[Work request]
All lines that hold the string "inside" should be copied. Find them in the listing below.
[Start of section]
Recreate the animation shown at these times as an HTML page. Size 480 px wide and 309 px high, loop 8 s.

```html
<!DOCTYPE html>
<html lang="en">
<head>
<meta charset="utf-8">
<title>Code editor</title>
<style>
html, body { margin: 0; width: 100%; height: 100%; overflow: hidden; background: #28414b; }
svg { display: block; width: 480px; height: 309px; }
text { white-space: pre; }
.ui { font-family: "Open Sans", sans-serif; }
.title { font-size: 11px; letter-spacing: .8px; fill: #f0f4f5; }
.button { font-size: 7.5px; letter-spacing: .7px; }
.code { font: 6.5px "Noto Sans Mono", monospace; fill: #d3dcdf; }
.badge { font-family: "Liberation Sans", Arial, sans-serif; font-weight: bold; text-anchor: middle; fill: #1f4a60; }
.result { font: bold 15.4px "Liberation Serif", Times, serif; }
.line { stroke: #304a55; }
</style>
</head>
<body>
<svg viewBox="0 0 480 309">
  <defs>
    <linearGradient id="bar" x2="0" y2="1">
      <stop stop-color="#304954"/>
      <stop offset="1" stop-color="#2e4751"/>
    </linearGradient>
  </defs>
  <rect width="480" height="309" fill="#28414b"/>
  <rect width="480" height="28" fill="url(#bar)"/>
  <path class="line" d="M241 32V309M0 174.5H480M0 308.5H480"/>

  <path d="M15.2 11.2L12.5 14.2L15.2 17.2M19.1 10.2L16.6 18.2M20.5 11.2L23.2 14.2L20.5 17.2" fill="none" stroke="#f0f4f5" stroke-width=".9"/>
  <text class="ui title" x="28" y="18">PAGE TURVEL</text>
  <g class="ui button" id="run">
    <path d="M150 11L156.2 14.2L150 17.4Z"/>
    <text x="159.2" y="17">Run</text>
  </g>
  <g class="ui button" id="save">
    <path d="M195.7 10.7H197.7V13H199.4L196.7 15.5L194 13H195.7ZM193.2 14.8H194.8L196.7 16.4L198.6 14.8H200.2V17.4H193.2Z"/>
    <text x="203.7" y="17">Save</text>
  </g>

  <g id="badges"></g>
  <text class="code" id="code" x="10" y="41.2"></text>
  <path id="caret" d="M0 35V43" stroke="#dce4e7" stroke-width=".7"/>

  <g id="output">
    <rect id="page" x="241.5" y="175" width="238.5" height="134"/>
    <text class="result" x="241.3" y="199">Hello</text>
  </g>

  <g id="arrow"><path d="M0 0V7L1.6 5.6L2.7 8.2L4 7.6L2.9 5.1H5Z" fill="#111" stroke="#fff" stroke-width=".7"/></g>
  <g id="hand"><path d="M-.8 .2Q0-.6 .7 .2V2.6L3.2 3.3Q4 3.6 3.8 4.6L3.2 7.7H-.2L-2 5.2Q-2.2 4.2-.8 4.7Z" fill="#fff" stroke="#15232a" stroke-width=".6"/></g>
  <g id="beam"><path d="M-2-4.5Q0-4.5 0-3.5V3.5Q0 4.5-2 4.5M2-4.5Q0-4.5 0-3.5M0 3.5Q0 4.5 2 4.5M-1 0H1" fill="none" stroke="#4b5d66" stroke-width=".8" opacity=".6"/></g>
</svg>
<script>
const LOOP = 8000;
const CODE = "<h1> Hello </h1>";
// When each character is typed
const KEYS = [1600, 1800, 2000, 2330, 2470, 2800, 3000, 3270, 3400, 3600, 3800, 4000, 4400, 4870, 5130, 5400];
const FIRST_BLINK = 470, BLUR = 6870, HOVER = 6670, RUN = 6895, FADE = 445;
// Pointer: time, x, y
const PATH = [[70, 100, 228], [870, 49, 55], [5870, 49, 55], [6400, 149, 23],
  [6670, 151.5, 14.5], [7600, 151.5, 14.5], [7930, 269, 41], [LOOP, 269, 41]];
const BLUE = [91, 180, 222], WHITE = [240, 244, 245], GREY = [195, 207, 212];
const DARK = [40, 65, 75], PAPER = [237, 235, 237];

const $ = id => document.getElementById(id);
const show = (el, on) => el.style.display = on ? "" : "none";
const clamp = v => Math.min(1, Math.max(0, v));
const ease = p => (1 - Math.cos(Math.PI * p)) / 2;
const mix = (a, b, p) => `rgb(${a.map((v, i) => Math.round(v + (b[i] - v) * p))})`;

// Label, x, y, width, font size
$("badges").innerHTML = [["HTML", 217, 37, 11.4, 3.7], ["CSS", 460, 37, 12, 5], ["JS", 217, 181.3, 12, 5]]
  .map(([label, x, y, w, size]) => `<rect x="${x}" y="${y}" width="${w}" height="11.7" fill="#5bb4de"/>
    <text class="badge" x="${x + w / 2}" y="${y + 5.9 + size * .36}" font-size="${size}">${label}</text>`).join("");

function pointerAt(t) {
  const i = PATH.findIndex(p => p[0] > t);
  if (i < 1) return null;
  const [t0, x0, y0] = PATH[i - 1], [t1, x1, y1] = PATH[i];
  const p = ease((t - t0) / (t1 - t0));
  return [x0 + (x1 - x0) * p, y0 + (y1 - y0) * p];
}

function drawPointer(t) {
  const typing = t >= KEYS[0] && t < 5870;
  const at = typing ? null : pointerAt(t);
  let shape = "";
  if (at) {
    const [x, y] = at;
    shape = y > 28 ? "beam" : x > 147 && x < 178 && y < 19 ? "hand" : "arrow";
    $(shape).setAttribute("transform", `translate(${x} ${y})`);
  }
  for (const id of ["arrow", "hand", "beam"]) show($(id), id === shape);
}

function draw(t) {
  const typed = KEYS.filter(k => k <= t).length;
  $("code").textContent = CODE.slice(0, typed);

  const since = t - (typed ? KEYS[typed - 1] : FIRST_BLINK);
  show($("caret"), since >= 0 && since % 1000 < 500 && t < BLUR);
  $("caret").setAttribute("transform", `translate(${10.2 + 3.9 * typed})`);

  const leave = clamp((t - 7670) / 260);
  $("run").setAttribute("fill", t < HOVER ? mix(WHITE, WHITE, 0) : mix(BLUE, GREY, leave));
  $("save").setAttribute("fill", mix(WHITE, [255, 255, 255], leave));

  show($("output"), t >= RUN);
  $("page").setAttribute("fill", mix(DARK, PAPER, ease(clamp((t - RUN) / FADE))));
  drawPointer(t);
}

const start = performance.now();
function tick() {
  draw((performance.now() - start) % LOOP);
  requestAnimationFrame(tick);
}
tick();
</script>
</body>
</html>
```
[End of section]
[Start of section]
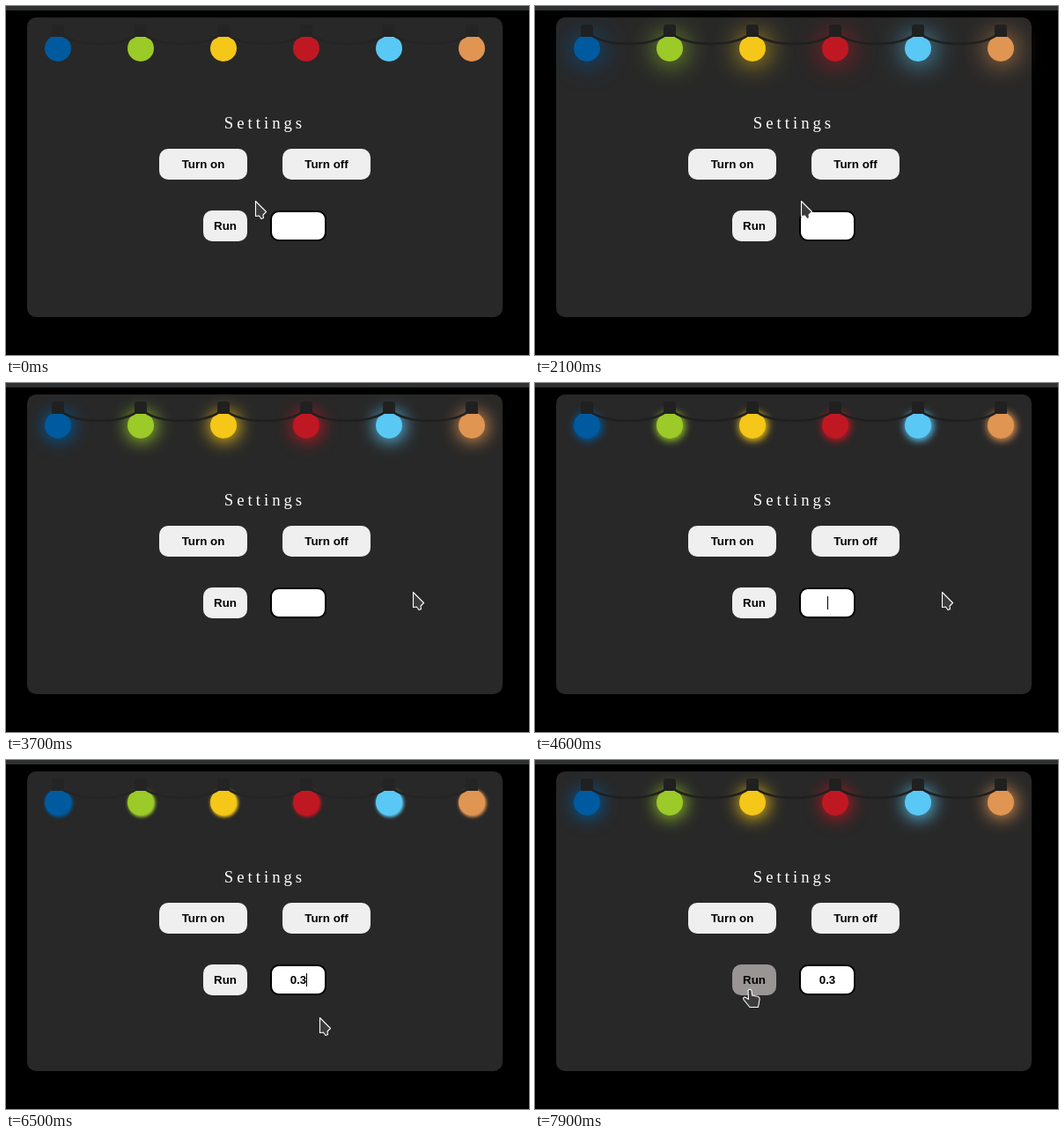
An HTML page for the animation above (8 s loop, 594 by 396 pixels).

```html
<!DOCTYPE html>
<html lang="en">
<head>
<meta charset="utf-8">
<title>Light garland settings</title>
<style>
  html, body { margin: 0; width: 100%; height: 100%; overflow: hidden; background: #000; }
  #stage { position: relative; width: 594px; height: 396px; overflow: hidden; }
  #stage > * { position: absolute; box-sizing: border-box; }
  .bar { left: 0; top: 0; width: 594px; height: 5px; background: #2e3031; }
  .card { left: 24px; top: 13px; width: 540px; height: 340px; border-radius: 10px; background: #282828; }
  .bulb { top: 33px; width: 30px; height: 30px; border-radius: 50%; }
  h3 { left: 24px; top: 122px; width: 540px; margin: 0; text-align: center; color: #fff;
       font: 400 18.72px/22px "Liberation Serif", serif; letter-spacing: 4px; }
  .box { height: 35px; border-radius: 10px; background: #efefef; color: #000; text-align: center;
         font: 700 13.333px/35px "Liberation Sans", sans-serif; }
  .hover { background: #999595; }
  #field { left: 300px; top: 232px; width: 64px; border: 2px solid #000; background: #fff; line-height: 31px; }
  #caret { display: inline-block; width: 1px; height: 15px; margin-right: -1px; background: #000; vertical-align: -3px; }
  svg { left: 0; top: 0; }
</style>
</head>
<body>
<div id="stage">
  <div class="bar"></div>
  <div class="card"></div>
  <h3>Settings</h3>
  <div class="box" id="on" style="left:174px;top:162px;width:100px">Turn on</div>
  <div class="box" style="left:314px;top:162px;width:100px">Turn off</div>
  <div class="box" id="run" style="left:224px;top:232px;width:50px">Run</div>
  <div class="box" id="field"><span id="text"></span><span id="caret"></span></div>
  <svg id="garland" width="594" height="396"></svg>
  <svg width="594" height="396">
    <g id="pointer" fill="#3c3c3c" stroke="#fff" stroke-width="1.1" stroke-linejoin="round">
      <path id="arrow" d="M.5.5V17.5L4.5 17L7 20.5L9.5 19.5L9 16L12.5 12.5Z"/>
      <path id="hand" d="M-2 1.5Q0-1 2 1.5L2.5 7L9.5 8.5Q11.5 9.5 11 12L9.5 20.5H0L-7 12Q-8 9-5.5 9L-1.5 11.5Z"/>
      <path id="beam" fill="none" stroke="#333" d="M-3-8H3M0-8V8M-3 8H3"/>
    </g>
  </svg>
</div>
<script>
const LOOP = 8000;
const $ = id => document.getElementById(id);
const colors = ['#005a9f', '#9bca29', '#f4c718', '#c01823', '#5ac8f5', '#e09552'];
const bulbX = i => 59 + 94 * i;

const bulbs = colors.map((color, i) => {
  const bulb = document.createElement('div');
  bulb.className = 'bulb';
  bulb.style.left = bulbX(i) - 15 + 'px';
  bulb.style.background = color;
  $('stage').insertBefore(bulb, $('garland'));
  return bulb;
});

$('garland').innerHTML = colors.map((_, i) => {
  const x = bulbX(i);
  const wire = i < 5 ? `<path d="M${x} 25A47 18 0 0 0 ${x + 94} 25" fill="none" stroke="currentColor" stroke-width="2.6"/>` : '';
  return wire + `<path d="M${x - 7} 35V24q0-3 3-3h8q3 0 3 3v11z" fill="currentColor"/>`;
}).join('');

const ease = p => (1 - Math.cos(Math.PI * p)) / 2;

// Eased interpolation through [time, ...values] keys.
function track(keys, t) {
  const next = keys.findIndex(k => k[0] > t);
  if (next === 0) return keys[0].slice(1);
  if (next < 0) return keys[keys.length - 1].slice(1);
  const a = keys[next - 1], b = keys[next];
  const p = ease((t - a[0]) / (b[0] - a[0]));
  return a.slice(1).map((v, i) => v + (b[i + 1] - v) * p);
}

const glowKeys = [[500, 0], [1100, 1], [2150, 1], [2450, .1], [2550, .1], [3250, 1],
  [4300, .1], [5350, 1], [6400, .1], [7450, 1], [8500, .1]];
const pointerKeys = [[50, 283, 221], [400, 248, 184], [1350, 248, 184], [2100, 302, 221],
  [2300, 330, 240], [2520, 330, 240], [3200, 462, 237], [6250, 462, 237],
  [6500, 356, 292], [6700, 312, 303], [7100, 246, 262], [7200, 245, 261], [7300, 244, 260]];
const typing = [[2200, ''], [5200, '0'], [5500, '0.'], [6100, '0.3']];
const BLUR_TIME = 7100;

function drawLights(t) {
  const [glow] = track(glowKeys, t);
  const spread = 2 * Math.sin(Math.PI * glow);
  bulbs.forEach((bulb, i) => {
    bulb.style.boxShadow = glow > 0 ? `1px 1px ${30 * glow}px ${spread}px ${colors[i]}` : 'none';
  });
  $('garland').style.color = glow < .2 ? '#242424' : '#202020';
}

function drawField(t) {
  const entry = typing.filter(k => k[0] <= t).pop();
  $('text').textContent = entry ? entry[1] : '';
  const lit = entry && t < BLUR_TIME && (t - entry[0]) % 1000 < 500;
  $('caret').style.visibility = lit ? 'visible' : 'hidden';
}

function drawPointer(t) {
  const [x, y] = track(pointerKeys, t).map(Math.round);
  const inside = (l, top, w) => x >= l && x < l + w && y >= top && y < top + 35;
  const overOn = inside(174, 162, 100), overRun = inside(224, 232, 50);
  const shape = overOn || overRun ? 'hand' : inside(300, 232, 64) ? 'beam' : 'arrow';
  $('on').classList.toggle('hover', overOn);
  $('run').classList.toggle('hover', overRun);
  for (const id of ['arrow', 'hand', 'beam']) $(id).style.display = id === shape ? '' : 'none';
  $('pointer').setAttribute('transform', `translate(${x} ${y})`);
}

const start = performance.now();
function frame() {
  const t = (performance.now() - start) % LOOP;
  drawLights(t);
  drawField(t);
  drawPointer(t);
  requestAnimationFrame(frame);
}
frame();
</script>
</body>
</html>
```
[End of section]
[Start of section]
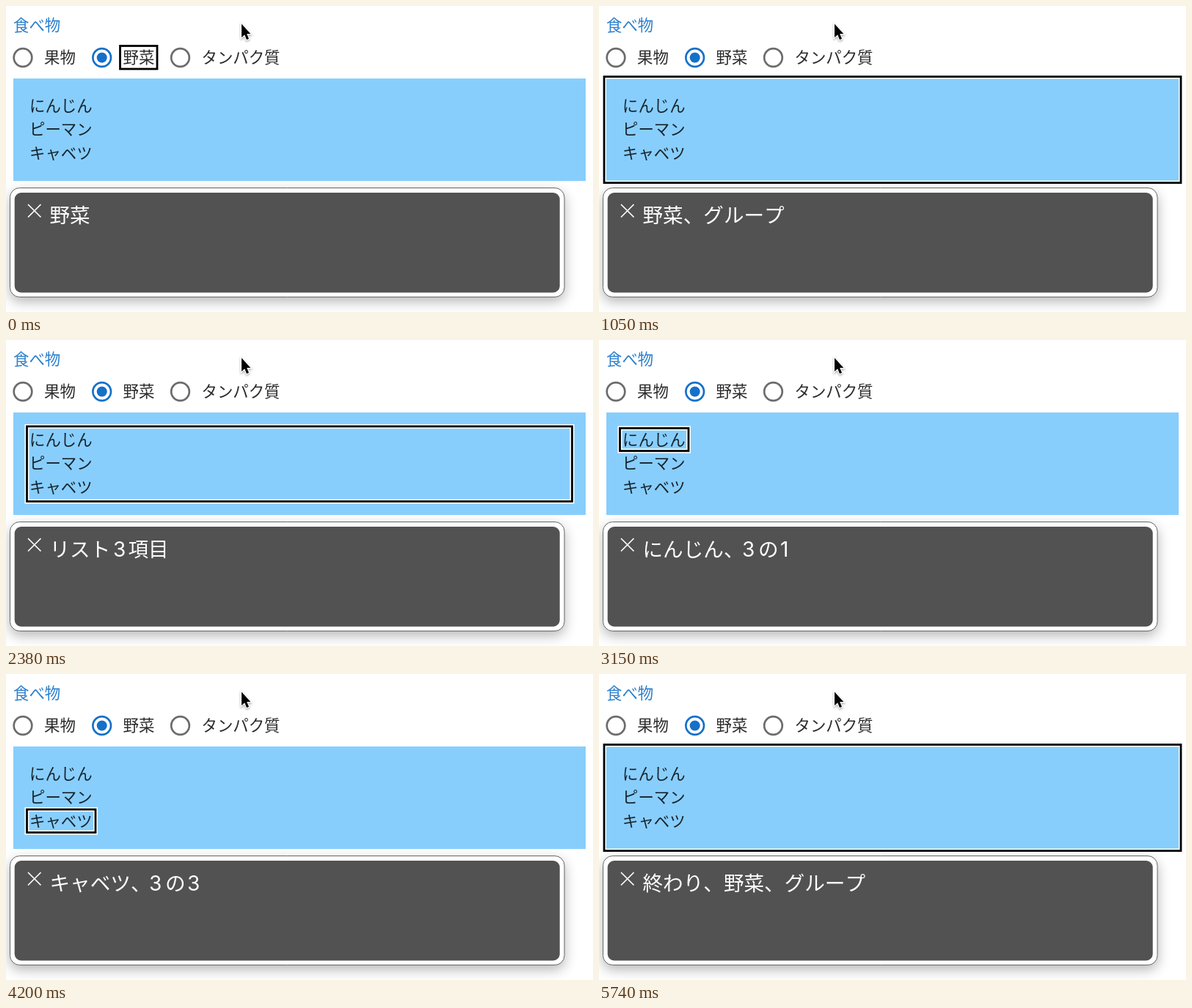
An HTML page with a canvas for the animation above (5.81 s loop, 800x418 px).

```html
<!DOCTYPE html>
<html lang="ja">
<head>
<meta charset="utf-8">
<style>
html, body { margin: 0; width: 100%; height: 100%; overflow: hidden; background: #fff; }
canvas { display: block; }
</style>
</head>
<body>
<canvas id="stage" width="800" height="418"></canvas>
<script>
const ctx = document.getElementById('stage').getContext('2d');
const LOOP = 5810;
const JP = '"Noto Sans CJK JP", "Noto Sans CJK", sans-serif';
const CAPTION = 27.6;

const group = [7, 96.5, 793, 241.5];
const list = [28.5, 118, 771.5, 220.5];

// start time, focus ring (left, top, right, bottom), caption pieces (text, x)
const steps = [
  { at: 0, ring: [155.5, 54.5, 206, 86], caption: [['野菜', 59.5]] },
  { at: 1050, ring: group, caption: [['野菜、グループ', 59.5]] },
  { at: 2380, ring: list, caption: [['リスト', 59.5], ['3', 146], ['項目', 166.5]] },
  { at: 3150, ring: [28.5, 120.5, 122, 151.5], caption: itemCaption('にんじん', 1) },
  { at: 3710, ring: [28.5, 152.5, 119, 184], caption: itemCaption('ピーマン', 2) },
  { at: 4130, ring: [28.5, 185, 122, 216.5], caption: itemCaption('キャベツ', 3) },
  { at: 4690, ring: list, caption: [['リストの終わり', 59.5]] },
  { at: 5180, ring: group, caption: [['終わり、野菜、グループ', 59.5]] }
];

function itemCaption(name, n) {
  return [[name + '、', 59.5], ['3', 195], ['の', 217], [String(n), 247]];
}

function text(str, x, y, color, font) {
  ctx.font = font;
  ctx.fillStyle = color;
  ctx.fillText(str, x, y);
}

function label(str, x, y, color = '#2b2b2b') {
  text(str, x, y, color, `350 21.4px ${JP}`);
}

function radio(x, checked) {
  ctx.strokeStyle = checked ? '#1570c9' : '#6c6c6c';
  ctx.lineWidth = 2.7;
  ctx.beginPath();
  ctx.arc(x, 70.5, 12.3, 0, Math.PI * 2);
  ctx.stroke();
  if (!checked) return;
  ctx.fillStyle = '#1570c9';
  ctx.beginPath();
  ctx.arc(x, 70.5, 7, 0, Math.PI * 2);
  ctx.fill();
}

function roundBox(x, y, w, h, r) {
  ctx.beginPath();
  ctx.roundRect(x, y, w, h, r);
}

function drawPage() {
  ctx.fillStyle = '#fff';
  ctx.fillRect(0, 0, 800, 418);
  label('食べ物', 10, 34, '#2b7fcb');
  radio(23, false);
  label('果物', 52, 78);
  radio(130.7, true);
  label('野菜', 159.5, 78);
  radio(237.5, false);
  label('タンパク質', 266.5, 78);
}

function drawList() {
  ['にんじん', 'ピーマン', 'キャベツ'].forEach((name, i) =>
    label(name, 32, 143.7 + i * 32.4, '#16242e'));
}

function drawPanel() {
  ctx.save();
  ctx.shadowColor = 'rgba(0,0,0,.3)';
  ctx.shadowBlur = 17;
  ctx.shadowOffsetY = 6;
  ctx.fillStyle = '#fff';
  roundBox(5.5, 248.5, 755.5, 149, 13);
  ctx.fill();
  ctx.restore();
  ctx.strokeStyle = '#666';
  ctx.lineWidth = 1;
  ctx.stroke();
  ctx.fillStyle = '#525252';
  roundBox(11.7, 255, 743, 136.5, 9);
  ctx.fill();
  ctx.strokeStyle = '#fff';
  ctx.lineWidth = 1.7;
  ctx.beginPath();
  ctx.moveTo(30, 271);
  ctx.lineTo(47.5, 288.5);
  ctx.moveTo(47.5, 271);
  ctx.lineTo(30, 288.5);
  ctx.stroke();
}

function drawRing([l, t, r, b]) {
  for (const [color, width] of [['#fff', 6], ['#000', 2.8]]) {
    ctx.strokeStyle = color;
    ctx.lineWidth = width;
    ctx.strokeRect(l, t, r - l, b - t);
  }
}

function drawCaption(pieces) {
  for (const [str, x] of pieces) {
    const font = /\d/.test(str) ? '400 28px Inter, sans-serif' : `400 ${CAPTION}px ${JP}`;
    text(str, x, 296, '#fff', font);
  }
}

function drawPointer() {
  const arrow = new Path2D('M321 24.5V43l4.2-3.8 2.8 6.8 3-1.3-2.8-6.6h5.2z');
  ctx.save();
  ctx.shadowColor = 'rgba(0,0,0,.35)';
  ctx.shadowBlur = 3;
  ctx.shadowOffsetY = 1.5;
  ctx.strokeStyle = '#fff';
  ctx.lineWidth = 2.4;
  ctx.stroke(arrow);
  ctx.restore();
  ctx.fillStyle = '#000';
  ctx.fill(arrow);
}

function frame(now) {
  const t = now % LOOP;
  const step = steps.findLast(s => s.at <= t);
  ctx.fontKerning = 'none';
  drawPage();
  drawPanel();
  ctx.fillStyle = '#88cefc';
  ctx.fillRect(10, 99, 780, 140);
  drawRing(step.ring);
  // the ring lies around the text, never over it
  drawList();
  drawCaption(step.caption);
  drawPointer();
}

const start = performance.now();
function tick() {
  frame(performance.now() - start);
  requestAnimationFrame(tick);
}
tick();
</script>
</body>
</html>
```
[End of section]
[Answer below]
  const inside = (l, top, w) => x >= l && x < l + w && y >= top && y < top + 35;
  const overOn = inside(174, 162, 100), overRun = inside(224, 232, 50);
  const shape = overOn || overRun ? 'hand' : inside(300, 232, 64) ? 'beam' : 'arrow';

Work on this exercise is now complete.